[6] Ken Myers, "The Bohemian Temptation: Francis Schaeffer and the Agenda of Cultural Apologetics" (November 2004), 2, 8. This article was originally presented at a gathering to honor the 20th anniversary of Schaeffer's death. The event was sponsored by the Witherspoon Fellows program of the Family Research Council, but the article is no longer available on their website.

[7] The influence of Hans Rookmaaker introduced a Kuyperian view of culture (79) which no doubt fed into the American transformationist agenda, already well-formed in Schaeffer's thinking. This topic should be explored further.

[8] Myers, "The Bohemian Temptation, 8. I deal more with Schaeffer's apologetics in "Francis A. Schaeffer: A Unique Evangelist," (Oct. 2008). Duriez discusses Schaeffer's rejection of "extreme presuppositionalism and evidentialism or foundationalism" as a matter of pastoral concern (168-179). He rejected the emphasis on antithesis fundamental to Van Til's apologetic.

[9] Ibid., 9.

[10] Ibid.

[11] Ibid., 9-10.

[12] Cf. Cornelius Van Til, Christianity and Barthianism, (Philadelphia: Presbyterian and Reformed, 1962).

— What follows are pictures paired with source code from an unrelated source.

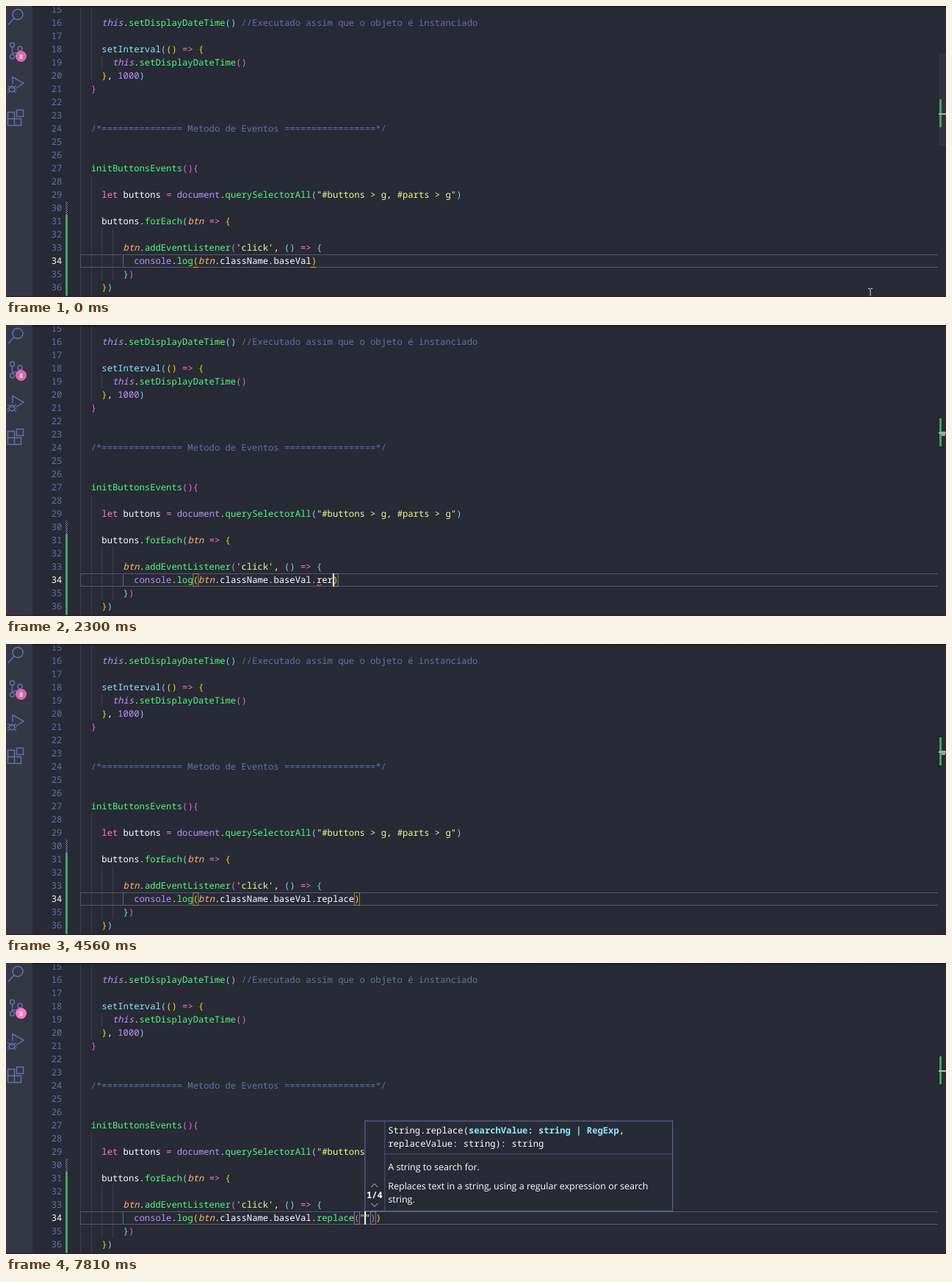
Recreate the animation shown at these times as an HTML page. Size 1280 px wide and 396 px high, loop 8000 ms.

```html
<!DOCTYPE html>
<html lang="pt">
<head>
<meta charset="utf-8">
<title>Editor</title>
<style>
html, body { margin: 0; width: 100%; height: 100%; overflow: hidden; background: #282a36; }
svg { display: block; width: 1280px; height: 396px; }
text { white-space: pre; font: 500 12.19px "Noto Sans Mono", monospace; text-rendering: geometricPrecision; font-variant-ligatures: none; fill: #fff; }
.doc { font: 500 12.5px "Open Sans", sans-serif; }
.bold { font-weight: 700; }
.t, .i { font-style: italic; }
.t, .p { fill: #bd93f9; }
.i { fill: #ffb86c; }
.g { fill: #50fa7b; }
.c { fill: #8be9fd; }
.k { fill: #ff79c6; }
.s { fill: #f1fa8c; }
.m, .n { fill: #6272a4; }
.n { text-anchor: end; }
.now { fill: #f8f8f2; }
.y { fill: #ffd700; }
.o { fill: #da70d6; }
.b { fill: #87cefa; }
.guide { stroke: #3c3f4c; }
.icon { fill: none; stroke: #6272a4; stroke-width: 1.5; }
.box { fill: none; stroke: #8f8a55; }
.box.inner { stroke: #8a7f92; }
</style>
</head>
<body>
<svg viewBox="0 0 1280 396">
  <defs>
    <linearGradient id="shade" x2="0" y2="1">
      <stop stop-color="#15161d"/><stop offset="1" stop-color="#15161d" stop-opacity="0"/>
    </linearGradient>
    <pattern id="hatch" width="3" height="3" patternUnits="userSpaceOnUse">
      <path d="M0 3L3 0" stroke="#8a8fb5"/>
    </pattern>
  </defs>
  <rect width="1280" height="396" fill="#282a36"/>
  <rect width="36" height="396" fill="#343746"/>

  <g class="icon">
    <circle cx="16" cy="11.500" r="7"/><path d="M11 16.500L3 25.500"/>
    <circle cx="8.500" cy="53" r="3"/><circle cx="19" cy="58" r="3"/><circle cx="8.500" cy="69" r="3"/>
    <path d="M8.500 56V66M19 61C19 65 10 62 8.500 66"/>
    <path d="M9 106V96.500L24 105L13.500 112"/>
    <circle cx="8" cy="113" r="3.800"/>
    <path d="M4.500 111.500H11.500M2 108.500L5 110.500M14 108.500L11 110.500M1.500 114H4M12 114H14.500M2 118L5 116M14 118L11 116" stroke-width="1.200"/>
    <path d="M2.500 144.500H11.500V153.500H20.500V162.500H2.500ZM2.500 153.500H11.500V162.500"/>
    <rect x="14.500" y="141.500" width="9" height="9"/>
  </g>
  <circle id="badge" cx="20.500" cy="68.500" r="7.500"/>
  <text id="count" x="20.500" y="71.700" text-anchor="middle" class="bold" style="font-size:8.500px">8</text>

  <path class="guide" d="M101.500 0V396M116.500 0V104M116.500 230V396M130.500 68V86M130.500 302V374M145.500 302V374"/>
  <path stroke="#666a7c" d="M159.500 338V356"/>
  <path stroke="#55586a" fill="none" d="M1270 338.500H101.500V355.500H1270"/>
  <rect x="81" y="266" width="3" height="18" fill="url(#hatch)"/>
  <rect x="81" y="284" width="3" height="112" fill="#46a363"/>
  <g id="code"></g>

  <rect id="open" class="box" y="338.500" width="7" height="17"/>
  <rect id="close" class="box" y="338.500" width="7" height="17"/>
  <path id="under" stroke="#ffd700" stroke-opacity=".8" d="M255 355.500H262M415 355.500H422"/>
  <g id="typed"></g>
  <path id="squiggle" fill="none" stroke="#ff5555" d="M423 355L425 353L427 355L429 353L430 354"/>
  <rect id="caret" y="338" width="2" height="18" fill="#f8f8f2"/>

  <path stroke="#232530" d="M1269.500 0V396"/>
  <rect x="1271" y="127" width="3" height="38" fill="#46a363"/>
  <rect x="1270" y="146" width="10" height="2" fill="#b4b6bd"/>
  <rect id="match" x="1274" y="145" width="5" height="6" fill="#a0a0a0"/>
  <rect id="slider" x="1270" y="65" width="10" height="125" fill="#797982" fill-opacity=".38"/>

  <g id="suggest">
    <rect x="423" y="356" width="410" height="40" fill="#21222c"/>
    <rect x="424" y="357" width="408" height="18" fill="#464a5e"/>
    <path stroke="#343746" fill="none" d="M423.500 396V356.500H832.500V396"/>
    <text x="426" y="370" class="bold doc" style="font-size:8px">abc</text>
    <text x="445" y="370.500">CalcController</text>
    <text x="426" y="388" class="bold doc" style="font-size:8px">abc</text>
    <text x="445" y="388.500">Date</text>
  </g>

  <g id="hint">
    <rect x=".5" y="215" width="419" height="122.500" fill="#282a36" stroke="#6272a4"/>
    <path stroke="#4c5678" d="M27.500 215V337M27.500 260H419"/>
    <text x="32" y="231.500">String.replace(</text>
    <text x="141.700" y="231.500" class="c bold">searchValue: string | RegExp</text>
    <text x="346.500" y="231.500">,</text>
    <text x="32" y="249.500">replaceValue: string): string</text>
    <text x="32" y="282" class="doc">A string to search for.</text>
    <text x="32" y="308" class="doc">Replaces text in a string, using a regular expression or search</text>
    <text x="32" y="326" class="doc">string.</text>
    <text x="2.700" y="320" style="font-weight:600">1/4</text>
    <path fill="none" stroke="#d0d1d2" d="M9 305L13.500 300.500L18 305M9 327L13.500 331.500L18 327"/>
  </g>

  <path id="mouse" fill="none" d="M-3 -6.500H-1L0 -5.500L1 -6.500H3M0 -5.500V5.500M-3 6.500H-1L0 5.500L1 6.500H3"/>
  <rect x="36" width="1244" height="3" fill="url(#shade)"/>
  <rect y="394.500" width="1280" height="1.500" fill="#32202f"/>
</svg>
<script>
const LOOP = 8000, CELL = 7.315, LEFT = 101.1;
const $ = id => document.getElementById(id);
const colX = col => LEFT + col * CELL;
const centerY = line => 347 + (line - 34) * 18;
const escapeText = s => s.replace(/&/g, '&amp;').replace(/</g, '&lt;');

// Each token is one class letter followed by its text; tokens are split by "|".
function tokens(line, col, source) {
  return source.split('|').map(token => {
    const text = token.slice(1);
    const mark = `<text class="${token[0]}" x="${colX(col)}" y="${centerY(line) + 4}">${escapeText(text)}</text>`;
    col += text.length;
    return mark;
  }).join('');
}

const lines = {
  16: [4, 'tthis|w.|gsetDisplayDateTime|b()|m //Executado assim que o objeto é instanciado'],
  18: [4, 'csetInterval|b(|y()|k => |y{'],
  19: [6, 'tthis|w.|gsetDisplayDateTime|o()'],
  20: [4, 'y}|w, |p1000|b)'],
  21: [2, 'o}'],
  24: [2, 'm/*' + '='.repeat(15) + ' Metodo de Eventos ' + '='.repeat(17) + '*/'],
  27: [2, 'ginitButtonsEvents|o(){'],
  29: [4, 'klet|w buttons |k= |pdocument|w.|gquerySelectorAll|b(|s"#buttons > g, #parts > g"|b)'],
  31: [4, 'wbuttons.|gforEach|b(|ibtn|k => |y{'],
  33: [8, "ibtn|w.|gaddEventListener|o(|s'click'|w, |b()|k => |b{"],
  34: [10, 'pconsole|w.|glog|y(|ibtn|w.className.baseVal'],
  35: [8, 'b}|o)'],
  36: [4, 'y}|b)']
};

let markup = '';
for (let n = 15; n <= 36; n++) {
  markup += `<text class="n${n === 34 ? ' now' : ''}" x="76.3" y="${centerY(n) + 4}">${n}</text>`;
  if (lines[n]) markup += tokens(n, ...lines[n]);
}
$('code').innerHTML = markup;

const edits = [
  [0, ''], [850, '.'], [1060, ''], [1590, '.'],
  [2100, '.r'], [2190, '.re'], [2270, '.rer'], [2360, '.rerp'], [2510, '.rerpl'],
  [2780, '.rerp'], [2930, '.rer'], [3130, '.re'],
  [3470, '.rep'], [3570, '.repl'], [3680, '.repla'], [3890, '.replac'], [4050, '.replace'],
  [4940, '.replace()'], [7620, '.replace("")']
];
const caretOff = [[0, 420], [4560, 4940], [5460, 5940], [6450, 6910], [7420, 7620]];
const END = 43;

const between = (t, a, b) => t >= a && t < b;
const ramp = (t, a, b) => Math.min(1, Math.max(0, (t - a) / (b - a)));
const show = (id, on) => $(id).style.display = on ? '' : 'none';
const place = (id, x) => $(id).setAttribute('x', x);
let drawn = null;

function drawTyped(text) {
  if (text === drawn) return;
  drawn = text;
  const [name, args] = text.split('(');
  const source = args === undefined
    ? `w${text}|y)`
    : `w.|g${name.slice(1)}|o(|s${args.slice(0, -1)}|o)|y)`;
  $('typed').innerHTML = tokens(34, END, source);
}

function render(t) {
  const text = edits.filter(([start]) => start <= t).pop()[1];
  drawTyped(text);

  const called = text.endsWith(')');
  const quoted = text.endsWith('")');
  const closeCol = END + text.length - (called ? 1 : 0);
  const caretCol = quoted ? closeCol - 1 : closeCol;
  const matched = t >= 420;
  show('open', matched);
  show('close', matched);
  show('under', !matched);
  show('match', matched && !quoted);
  place('open', colX(called ? 51 : 21) + .2);
  place('close', colX(closeCol) + .2);
  for (const id of ['open', 'close']) $(id).classList.toggle('inner', called);
  place('caret', Math.round(colX(caretCol) - .4));
  show('caret', !caretOff.some(([a, b]) => between(t, a, b)));
  show('squiggle', between(t, 2270, 3570));

  show('suggest', between(t, 1700, 2100));
  show('hint', t >= 5100);
  $('hint').setAttribute('transform', `translate(${t < 7700 ? 481 : 488.3} 0)`);
  $('slider').style.opacity = t < 1590 ? .3 + .7 * ramp(t, 0, 400) : 1 - ramp(t, 1590, 1740);

  const fresh = t >= 7420;
  $('badge').setAttribute('fill', fresh ? '#ff79c6' : '#d869b0');
  $('count').style.opacity = fresh ? 1 : .85;

  const p = ramp(t, 30, 760), ease = p * p * (3 - 2 * p);
  $('mouse').setAttribute('transform', `translate(${1177 - 334 * ease} ${391 - 9 * ease})`);
  $('mouse').setAttribute('stroke', t < 780 ? '#d8d9dc' : '#1f2029');
  show('mouse', t < 2200);
}

function tick() {
  render(performance.now() % LOOP);
  requestAnimationFrame(tick);
}
tick();
</script>
</body>
</html>
```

[13] See my "Your Father's L'Abri: Reflections on the Ministry of Francis Schaeffer," Ordained Servant (October 2008).

[14] This renewed trust did have a pietistic flavor (131, 133), involving something close to the idea of direct guidance by putting out "fleeces," and being marked by the influence of missionary George Mueller.

Gregory Reynolds is the editor of Ordained Servant, and serves as the pastor of Amoskeag Presbyterian Church (OPC) in Manchester, New Hampshire. Ordained Servant, January 2009.